What the exercise asks: Find the line holding "371C165 410 187" in the entries below. Give it again exactly, along with every line after it up to and including the line holding "510C130 508 175".
# # #
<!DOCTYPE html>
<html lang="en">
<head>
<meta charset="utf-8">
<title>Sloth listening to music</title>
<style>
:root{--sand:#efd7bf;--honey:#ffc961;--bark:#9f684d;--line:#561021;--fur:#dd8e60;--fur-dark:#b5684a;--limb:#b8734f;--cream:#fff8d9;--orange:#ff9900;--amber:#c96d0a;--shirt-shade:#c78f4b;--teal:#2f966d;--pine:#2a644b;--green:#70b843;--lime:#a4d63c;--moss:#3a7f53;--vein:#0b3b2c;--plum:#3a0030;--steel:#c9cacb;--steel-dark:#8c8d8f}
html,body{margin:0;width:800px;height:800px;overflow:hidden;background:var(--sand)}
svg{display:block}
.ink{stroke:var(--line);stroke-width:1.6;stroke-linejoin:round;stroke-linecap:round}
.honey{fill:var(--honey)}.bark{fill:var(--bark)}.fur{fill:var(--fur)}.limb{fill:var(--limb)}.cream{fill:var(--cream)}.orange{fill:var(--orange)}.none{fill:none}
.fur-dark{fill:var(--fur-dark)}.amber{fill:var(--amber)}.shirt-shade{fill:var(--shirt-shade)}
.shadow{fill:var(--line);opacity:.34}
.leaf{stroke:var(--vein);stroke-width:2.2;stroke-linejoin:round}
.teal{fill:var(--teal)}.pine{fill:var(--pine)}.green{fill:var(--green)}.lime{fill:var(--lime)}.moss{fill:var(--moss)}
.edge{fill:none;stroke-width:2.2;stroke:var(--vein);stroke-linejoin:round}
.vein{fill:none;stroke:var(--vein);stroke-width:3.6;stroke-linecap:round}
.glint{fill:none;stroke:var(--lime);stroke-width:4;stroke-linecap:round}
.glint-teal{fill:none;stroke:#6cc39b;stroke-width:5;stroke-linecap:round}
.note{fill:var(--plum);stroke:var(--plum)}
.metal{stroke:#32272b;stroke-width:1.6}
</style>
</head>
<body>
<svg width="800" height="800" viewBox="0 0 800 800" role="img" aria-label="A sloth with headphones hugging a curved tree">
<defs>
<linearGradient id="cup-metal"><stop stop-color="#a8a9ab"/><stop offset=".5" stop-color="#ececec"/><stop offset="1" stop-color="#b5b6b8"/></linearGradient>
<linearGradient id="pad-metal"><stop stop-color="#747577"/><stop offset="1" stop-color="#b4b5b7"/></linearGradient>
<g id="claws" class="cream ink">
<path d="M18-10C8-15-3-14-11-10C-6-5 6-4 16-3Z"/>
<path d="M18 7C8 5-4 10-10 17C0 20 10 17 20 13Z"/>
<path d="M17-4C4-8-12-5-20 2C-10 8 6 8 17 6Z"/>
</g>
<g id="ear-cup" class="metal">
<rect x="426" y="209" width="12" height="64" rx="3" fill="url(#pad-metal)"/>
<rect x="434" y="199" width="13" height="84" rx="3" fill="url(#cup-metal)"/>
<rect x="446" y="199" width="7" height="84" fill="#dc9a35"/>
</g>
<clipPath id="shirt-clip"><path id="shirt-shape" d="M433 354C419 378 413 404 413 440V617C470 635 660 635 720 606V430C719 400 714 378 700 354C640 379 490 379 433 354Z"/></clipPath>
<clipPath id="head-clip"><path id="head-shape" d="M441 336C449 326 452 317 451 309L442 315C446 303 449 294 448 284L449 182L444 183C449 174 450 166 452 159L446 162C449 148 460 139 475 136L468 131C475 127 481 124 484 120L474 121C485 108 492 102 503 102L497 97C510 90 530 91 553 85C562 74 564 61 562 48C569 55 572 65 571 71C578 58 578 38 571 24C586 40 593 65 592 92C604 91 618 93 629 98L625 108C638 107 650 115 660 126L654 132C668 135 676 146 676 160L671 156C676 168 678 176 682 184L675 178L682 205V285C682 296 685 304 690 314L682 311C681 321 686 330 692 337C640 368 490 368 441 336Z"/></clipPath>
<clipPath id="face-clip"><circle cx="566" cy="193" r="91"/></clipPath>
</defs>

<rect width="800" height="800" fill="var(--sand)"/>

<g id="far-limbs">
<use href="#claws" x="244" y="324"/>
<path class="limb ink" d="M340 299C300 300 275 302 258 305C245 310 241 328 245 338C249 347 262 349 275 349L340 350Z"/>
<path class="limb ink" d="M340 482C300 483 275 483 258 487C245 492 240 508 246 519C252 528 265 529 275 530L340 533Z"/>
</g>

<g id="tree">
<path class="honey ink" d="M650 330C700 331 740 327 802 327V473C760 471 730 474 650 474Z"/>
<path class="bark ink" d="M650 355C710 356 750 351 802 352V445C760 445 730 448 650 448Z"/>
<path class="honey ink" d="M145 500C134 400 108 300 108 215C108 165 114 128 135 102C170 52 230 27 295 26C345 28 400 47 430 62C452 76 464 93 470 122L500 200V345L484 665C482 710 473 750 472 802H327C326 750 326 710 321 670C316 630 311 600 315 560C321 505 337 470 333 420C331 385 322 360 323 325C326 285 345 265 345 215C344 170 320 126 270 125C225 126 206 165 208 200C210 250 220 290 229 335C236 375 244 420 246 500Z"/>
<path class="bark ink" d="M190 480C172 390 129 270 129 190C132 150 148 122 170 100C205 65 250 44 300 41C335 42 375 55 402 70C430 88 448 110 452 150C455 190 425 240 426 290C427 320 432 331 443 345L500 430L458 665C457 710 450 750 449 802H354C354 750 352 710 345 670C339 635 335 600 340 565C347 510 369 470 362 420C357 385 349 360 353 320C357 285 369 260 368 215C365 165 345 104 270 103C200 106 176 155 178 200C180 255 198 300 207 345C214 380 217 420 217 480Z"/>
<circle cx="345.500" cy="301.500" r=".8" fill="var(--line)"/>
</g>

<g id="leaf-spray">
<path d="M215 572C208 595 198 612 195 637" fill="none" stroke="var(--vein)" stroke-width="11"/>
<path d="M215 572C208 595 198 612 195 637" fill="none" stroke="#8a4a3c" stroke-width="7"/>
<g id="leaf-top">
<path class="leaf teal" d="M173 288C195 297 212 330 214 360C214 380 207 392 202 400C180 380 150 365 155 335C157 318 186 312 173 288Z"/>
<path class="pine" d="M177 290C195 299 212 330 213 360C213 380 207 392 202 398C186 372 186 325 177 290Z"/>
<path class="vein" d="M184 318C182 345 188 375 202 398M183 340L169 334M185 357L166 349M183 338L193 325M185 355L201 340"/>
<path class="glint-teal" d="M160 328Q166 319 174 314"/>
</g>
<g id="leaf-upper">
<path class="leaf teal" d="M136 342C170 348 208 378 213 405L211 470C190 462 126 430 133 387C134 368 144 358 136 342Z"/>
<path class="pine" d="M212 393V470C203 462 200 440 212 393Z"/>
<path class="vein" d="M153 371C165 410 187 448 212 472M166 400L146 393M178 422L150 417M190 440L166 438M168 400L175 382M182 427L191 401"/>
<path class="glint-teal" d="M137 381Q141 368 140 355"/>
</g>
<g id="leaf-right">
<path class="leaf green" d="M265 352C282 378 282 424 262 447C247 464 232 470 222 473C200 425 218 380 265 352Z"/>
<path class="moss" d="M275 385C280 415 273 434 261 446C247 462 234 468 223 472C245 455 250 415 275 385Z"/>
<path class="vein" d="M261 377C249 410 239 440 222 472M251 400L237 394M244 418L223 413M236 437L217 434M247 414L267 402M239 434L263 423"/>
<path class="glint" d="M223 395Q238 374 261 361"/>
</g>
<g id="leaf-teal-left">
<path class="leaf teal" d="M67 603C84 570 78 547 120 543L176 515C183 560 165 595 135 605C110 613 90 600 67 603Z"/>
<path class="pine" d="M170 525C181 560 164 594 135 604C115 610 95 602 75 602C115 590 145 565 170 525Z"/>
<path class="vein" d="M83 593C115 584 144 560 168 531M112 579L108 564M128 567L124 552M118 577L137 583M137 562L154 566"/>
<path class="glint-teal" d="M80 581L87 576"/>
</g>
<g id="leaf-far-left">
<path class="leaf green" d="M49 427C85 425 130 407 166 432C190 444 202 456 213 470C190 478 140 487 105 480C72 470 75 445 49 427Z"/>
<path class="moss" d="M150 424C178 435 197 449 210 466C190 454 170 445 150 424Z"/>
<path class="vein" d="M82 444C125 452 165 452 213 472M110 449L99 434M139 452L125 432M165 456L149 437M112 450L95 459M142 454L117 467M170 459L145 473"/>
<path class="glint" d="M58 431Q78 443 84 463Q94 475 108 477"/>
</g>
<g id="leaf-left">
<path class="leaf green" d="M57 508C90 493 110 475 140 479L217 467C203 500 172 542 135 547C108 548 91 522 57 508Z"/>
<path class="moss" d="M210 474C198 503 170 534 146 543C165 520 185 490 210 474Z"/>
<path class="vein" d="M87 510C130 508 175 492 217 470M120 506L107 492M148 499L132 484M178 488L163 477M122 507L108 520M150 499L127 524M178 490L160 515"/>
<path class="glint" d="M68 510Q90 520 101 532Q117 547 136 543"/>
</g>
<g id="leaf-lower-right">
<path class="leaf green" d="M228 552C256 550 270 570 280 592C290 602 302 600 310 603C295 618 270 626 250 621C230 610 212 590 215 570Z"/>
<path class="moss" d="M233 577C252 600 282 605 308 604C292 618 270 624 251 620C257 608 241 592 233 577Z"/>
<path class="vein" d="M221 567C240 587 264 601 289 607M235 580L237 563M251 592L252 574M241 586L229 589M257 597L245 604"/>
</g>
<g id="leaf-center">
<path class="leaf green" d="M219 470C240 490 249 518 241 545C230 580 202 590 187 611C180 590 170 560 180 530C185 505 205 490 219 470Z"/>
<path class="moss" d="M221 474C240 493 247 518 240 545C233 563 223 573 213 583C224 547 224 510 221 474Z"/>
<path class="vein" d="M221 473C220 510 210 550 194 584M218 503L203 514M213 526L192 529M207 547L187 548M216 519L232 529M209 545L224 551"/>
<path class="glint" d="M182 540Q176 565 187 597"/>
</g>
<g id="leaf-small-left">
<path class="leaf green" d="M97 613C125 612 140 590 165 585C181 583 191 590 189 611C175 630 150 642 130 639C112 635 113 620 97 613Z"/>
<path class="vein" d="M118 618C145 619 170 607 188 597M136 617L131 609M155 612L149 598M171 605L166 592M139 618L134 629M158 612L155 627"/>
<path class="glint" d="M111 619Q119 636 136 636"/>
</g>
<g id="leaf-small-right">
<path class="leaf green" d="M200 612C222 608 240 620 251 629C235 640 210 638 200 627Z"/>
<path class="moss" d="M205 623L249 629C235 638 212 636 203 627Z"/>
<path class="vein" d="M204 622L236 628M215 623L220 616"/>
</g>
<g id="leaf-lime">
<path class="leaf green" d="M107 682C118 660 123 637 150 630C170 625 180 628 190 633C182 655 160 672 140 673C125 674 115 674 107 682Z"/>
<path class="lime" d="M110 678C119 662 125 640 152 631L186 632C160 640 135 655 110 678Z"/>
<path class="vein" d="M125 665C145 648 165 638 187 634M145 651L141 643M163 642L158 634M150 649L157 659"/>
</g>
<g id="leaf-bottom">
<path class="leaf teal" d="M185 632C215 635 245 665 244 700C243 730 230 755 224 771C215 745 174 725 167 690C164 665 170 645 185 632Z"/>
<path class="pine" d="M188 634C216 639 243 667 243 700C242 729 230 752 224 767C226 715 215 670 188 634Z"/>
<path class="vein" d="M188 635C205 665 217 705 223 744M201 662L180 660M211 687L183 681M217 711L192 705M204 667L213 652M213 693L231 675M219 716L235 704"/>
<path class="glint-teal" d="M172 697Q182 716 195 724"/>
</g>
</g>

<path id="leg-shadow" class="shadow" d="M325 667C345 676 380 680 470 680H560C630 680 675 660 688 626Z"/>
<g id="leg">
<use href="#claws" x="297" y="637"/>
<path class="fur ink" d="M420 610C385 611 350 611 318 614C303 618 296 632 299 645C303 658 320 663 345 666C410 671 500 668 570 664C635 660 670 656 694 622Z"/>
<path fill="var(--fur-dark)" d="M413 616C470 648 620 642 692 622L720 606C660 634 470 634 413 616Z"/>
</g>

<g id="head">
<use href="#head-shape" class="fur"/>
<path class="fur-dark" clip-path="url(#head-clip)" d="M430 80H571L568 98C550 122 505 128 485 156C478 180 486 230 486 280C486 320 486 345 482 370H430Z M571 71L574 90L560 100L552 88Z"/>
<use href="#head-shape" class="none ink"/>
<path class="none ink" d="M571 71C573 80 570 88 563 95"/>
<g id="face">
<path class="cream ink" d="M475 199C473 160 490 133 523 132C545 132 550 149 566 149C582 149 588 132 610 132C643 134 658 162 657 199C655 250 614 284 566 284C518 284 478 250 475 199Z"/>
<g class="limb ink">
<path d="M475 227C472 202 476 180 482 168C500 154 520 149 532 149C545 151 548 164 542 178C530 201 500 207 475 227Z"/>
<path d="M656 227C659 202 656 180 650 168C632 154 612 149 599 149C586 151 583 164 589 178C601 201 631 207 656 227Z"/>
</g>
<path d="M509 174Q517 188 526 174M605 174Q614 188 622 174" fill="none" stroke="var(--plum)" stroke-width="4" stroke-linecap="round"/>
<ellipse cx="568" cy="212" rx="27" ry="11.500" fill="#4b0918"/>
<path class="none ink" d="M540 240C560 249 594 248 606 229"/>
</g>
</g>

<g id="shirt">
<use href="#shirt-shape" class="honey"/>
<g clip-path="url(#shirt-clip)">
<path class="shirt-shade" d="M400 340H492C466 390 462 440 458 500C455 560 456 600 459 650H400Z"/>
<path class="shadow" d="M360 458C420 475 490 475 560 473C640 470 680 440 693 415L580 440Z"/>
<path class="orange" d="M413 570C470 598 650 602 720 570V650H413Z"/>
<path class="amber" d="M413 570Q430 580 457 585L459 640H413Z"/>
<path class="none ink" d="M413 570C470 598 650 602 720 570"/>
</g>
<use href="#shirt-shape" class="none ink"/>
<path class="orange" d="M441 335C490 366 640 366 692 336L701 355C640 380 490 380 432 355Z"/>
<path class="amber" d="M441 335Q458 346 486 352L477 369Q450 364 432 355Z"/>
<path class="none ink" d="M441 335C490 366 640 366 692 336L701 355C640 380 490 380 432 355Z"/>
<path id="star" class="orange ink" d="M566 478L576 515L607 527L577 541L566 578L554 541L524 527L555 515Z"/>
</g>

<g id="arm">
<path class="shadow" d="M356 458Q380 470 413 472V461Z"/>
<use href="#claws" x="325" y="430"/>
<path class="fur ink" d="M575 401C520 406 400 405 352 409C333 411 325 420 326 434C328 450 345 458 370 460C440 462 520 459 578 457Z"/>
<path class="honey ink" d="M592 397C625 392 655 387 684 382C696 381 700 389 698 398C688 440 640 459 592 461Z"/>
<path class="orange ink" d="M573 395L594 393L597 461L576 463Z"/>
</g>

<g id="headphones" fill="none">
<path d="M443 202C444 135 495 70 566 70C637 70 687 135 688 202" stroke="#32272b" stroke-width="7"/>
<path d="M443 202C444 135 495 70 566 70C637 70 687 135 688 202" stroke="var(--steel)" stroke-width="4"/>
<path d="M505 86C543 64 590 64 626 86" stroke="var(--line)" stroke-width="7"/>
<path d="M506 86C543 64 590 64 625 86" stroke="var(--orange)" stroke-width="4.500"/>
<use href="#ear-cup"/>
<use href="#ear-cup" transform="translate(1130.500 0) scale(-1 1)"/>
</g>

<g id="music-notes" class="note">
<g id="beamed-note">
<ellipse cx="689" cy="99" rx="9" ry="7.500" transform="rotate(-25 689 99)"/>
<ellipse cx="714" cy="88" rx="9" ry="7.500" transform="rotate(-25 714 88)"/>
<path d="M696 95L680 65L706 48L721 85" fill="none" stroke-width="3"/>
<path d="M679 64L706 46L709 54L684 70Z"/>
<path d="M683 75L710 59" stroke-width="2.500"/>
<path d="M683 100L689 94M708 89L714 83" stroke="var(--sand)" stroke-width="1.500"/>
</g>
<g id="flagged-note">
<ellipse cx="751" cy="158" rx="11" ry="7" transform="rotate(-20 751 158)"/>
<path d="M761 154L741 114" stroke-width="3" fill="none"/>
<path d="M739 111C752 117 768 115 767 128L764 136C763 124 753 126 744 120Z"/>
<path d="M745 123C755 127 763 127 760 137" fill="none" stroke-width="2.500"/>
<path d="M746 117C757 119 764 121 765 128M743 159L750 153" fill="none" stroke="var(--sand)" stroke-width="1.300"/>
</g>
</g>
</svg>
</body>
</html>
# # #
Completed exercise:
<path class="vein" d="M153 371C165 410 187 448 212 472M166 400L146 393M178 422L150 417M190 440L166 438M168 400L175 382M182 427L191 401"/>
<path class="glint-teal" d="M137 381Q141 368 140 355"/>
</g>
<g id="leaf-right">
<path class="leaf green" d="M265 352C282 378 282 424 262 447C247 464 232 470 222 473C200 425 218 380 265 352Z"/>
<path class="moss" d="M275 385C280 415 273 434 261 446C247 462 234 468 223 472C245 455 250 415 275 385Z"/>
<path class="vein" d="M261 377C249 410 239 440 222 472M251 400L237 394M244 418L223 413M236 437L217 434M247 414L267 402M239 434L263 423"/>
<path class="glint" d="M223 395Q238 374 261 361"/>
</g>
<g id="leaf-teal-left">
<path class="leaf teal" d="M67 603C84 570 78 547 120 543L176 515C183 560 165 595 135 605C110 613 90 600 67 603Z"/>
<path class="pine" d="M170 525C181 560 164 594 135 604C115 610 95 602 75 602C115 590 145 565 170 525Z"/>
<path class="vein" d="M83 593C115 584 144 560 168 531M112 579L108 564M128 567L124 552M118 577L137 583M137 562L154 566"/>
<path class="glint-teal" d="M80 581L87 576"/>
</g>
<g id="leaf-far-left">
<path class="leaf green" d="M49 427C85 425 130 407 166 432C190 444 202 456 213 470C190 478 140 487 105 480C72 470 75 445 49 427Z"/>
<path class="moss" d="M150 424C178 435 197 449 210 466C190 454 170 445 150 424Z"/>
<path class="vein" d="M82 444C125 452 165 452 213 472M110 449L99 434M139 452L125 432M165 456L149 437M112 450L95 459M142 454L117 467M170 459L145 473"/>
<path class="glint" d="M58 431Q78 443 84 463Q94 475 108 477"/>
</g>
<g id="leaf-left">
<path class="leaf green" d="M57 508C90 493 110 475 140 479L217 467C203 500 172 542 135 547C108 548 91 522 57 508Z"/>
<path class="moss" d="M210 474C198 503 170 534 146 543C165 520 185 490 210 474Z"/>
<path class="vein" d="M87 510C130 508 175 492 217 470M120 506L107 492M148 499L132 484M178 488L163 477M122 507L108 520M150 499L127 524M178 490L160 515"/>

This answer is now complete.